# EXERCISE DETAILS
Show only those lines of the entries where the string "transform" is found.

# EXCERPTED DATA
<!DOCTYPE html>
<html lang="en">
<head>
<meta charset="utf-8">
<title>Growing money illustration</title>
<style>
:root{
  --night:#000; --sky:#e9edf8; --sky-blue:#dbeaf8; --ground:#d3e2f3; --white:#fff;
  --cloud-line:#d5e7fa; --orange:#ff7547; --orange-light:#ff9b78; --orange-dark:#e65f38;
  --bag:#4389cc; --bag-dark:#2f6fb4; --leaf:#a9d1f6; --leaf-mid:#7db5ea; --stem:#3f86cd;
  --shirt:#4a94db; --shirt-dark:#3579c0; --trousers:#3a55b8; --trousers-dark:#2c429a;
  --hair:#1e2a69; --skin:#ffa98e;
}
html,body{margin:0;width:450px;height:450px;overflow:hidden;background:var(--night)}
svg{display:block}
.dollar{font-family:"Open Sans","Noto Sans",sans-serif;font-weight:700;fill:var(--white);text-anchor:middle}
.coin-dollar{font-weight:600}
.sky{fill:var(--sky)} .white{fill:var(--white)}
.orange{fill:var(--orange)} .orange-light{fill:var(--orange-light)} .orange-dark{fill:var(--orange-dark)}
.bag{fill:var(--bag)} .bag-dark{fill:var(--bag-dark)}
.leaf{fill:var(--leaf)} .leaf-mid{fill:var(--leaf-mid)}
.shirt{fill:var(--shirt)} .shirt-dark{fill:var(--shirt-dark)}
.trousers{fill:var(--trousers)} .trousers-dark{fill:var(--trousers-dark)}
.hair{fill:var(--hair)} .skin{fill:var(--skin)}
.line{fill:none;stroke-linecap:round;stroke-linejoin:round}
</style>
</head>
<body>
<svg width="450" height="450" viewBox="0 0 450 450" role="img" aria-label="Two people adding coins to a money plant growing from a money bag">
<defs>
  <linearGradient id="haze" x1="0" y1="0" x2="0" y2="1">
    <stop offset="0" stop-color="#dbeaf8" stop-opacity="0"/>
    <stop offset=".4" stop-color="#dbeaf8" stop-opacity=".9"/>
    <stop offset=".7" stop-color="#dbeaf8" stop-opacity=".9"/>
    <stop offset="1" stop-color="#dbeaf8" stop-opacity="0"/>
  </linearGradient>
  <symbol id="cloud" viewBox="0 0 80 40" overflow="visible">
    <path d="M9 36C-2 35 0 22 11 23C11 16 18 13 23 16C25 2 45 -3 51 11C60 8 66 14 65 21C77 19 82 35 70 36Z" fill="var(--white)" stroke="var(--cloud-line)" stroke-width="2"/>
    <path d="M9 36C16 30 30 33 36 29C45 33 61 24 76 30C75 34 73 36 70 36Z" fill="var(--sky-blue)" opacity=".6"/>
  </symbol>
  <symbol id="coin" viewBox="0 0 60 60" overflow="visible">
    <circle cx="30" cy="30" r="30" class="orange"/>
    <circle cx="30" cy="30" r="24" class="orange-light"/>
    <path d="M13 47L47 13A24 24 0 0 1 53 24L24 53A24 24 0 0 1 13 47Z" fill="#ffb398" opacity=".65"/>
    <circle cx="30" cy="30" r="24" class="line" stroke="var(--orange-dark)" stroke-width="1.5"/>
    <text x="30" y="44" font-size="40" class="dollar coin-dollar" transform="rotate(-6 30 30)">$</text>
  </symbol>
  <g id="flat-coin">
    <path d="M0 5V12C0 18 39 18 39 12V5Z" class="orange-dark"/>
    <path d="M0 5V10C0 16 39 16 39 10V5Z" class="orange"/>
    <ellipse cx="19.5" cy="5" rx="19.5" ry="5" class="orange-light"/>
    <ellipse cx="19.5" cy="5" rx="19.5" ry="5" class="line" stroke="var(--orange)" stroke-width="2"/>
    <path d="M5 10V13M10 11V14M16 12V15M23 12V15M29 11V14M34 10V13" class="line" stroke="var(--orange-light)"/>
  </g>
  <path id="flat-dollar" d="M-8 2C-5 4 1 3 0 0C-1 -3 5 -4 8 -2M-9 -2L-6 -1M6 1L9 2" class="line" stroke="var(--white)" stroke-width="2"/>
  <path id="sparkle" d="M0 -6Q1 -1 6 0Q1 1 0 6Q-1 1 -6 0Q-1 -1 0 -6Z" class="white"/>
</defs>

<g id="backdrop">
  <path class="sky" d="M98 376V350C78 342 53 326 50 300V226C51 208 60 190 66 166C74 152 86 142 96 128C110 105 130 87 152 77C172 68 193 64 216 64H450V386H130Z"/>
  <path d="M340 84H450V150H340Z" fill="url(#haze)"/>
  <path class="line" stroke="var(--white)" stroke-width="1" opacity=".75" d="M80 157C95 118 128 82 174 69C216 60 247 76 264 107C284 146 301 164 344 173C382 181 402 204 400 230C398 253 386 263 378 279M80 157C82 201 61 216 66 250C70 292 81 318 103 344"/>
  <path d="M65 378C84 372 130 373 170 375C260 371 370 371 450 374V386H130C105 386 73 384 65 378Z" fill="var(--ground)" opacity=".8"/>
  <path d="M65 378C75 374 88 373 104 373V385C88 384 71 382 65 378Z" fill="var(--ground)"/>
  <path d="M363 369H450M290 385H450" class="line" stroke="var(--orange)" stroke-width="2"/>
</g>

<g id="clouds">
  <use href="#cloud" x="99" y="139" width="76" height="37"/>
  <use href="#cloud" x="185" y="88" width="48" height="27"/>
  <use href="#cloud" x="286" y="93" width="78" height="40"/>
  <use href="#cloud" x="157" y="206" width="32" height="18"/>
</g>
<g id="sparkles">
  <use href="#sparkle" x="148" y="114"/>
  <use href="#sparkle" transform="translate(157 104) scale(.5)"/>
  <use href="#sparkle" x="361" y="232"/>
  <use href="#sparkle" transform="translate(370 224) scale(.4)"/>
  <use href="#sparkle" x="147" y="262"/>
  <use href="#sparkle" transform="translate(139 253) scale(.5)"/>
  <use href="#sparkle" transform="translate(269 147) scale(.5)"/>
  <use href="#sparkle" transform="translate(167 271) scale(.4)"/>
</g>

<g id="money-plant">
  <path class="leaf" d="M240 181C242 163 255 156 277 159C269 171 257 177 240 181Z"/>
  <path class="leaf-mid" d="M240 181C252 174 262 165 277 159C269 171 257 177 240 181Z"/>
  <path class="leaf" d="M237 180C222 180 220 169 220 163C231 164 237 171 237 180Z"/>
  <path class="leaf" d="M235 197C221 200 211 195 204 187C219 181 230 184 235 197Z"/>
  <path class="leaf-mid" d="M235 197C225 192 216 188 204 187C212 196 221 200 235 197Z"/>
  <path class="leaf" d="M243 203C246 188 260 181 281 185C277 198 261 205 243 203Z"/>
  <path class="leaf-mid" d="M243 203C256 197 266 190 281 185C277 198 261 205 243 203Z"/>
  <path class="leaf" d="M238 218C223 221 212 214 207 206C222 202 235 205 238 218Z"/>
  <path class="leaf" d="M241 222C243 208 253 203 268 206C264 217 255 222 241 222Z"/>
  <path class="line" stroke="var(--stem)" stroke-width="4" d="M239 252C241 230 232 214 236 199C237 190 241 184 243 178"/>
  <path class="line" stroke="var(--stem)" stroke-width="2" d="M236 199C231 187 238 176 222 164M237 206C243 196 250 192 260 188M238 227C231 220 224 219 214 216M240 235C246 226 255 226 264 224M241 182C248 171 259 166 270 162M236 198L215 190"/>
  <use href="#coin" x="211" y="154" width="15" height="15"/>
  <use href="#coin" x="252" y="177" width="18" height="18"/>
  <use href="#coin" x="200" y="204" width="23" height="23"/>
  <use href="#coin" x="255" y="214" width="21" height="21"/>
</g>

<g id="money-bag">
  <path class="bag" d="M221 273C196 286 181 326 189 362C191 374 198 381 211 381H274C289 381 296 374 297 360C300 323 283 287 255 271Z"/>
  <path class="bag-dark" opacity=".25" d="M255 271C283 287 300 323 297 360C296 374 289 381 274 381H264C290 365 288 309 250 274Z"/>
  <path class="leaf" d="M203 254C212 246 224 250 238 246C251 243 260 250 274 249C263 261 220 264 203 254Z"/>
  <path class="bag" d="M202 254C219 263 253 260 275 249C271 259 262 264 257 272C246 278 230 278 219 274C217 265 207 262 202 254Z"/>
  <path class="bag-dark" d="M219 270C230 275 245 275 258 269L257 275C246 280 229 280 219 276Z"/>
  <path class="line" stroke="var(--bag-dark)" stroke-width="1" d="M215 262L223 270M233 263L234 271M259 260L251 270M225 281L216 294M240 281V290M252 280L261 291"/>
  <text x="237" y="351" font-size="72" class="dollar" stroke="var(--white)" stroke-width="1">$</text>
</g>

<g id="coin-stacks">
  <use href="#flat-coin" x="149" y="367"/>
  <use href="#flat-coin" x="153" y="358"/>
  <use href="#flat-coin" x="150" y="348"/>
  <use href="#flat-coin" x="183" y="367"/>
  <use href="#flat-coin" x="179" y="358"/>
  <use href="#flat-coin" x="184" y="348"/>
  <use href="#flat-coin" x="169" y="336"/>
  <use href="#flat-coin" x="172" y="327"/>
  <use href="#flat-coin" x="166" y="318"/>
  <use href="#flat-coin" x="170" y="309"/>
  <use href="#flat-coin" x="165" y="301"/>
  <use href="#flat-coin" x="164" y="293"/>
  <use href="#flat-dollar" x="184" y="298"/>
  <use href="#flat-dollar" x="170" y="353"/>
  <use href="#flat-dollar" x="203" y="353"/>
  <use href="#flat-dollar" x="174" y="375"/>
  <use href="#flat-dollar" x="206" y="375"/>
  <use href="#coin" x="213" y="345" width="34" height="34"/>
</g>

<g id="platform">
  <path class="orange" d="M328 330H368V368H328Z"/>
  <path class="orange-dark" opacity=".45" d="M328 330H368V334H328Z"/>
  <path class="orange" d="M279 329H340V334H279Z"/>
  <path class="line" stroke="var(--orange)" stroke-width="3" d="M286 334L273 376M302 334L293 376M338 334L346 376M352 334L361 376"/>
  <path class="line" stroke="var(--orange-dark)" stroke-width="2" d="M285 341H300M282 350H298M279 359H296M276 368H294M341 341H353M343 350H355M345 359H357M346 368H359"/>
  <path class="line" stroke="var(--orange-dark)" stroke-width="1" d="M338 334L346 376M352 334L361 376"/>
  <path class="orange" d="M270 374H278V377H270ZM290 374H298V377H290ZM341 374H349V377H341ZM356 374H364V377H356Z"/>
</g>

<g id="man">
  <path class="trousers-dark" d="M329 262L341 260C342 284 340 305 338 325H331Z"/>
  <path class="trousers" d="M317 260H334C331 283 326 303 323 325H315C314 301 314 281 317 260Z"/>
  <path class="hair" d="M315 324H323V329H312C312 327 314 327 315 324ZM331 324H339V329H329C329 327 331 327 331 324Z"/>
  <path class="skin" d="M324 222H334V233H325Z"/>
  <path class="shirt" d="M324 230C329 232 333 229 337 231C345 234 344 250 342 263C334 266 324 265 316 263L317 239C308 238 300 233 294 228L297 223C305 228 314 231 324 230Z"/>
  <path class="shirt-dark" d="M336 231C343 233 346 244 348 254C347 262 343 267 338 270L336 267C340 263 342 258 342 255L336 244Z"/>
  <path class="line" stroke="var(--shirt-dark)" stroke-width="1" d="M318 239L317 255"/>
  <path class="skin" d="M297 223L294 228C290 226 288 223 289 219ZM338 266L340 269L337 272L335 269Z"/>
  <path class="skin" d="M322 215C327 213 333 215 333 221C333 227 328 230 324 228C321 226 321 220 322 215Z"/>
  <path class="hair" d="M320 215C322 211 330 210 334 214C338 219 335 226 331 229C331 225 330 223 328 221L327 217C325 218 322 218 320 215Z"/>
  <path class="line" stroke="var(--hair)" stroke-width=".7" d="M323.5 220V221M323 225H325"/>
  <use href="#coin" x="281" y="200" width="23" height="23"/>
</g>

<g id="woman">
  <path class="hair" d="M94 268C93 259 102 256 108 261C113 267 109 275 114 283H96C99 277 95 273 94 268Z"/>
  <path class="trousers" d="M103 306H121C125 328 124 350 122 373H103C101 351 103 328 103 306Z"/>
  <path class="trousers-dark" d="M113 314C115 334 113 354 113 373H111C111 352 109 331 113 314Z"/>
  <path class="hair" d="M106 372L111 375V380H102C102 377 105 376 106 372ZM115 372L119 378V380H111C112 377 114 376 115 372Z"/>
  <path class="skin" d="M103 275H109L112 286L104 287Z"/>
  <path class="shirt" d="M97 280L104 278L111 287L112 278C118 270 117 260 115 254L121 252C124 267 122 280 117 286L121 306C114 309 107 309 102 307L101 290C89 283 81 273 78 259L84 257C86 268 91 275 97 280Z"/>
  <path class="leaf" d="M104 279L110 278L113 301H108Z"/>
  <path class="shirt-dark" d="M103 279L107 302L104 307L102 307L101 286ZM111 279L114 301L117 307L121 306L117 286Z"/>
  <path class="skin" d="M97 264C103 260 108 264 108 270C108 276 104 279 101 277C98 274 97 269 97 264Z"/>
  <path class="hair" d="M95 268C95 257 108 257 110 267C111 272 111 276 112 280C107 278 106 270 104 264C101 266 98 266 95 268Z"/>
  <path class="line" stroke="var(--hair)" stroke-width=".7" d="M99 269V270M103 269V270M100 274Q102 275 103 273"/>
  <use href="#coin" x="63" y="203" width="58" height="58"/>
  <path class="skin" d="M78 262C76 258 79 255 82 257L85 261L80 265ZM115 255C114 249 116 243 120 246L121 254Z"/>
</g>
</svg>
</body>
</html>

# RESPONSE TO THE EXERCISE
    <text x="30" y="44" font-size="40" class="dollar coin-dollar" transform="rotate(-6 30 30)">$</text>
  <use href="#sparkle" transform="translate(157 104) scale(.5)"/>
  <use href="#sparkle" transform="translate(370 224) scale(.4)"/>
  <use href="#sparkle" transform="translate(139 253) scale(.5)"/>
  <use href="#sparkle" transform="translate(269 147) scale(.5)"/>
  <use href="#sparkle" transform="translate(167 271) scale(.4)"/>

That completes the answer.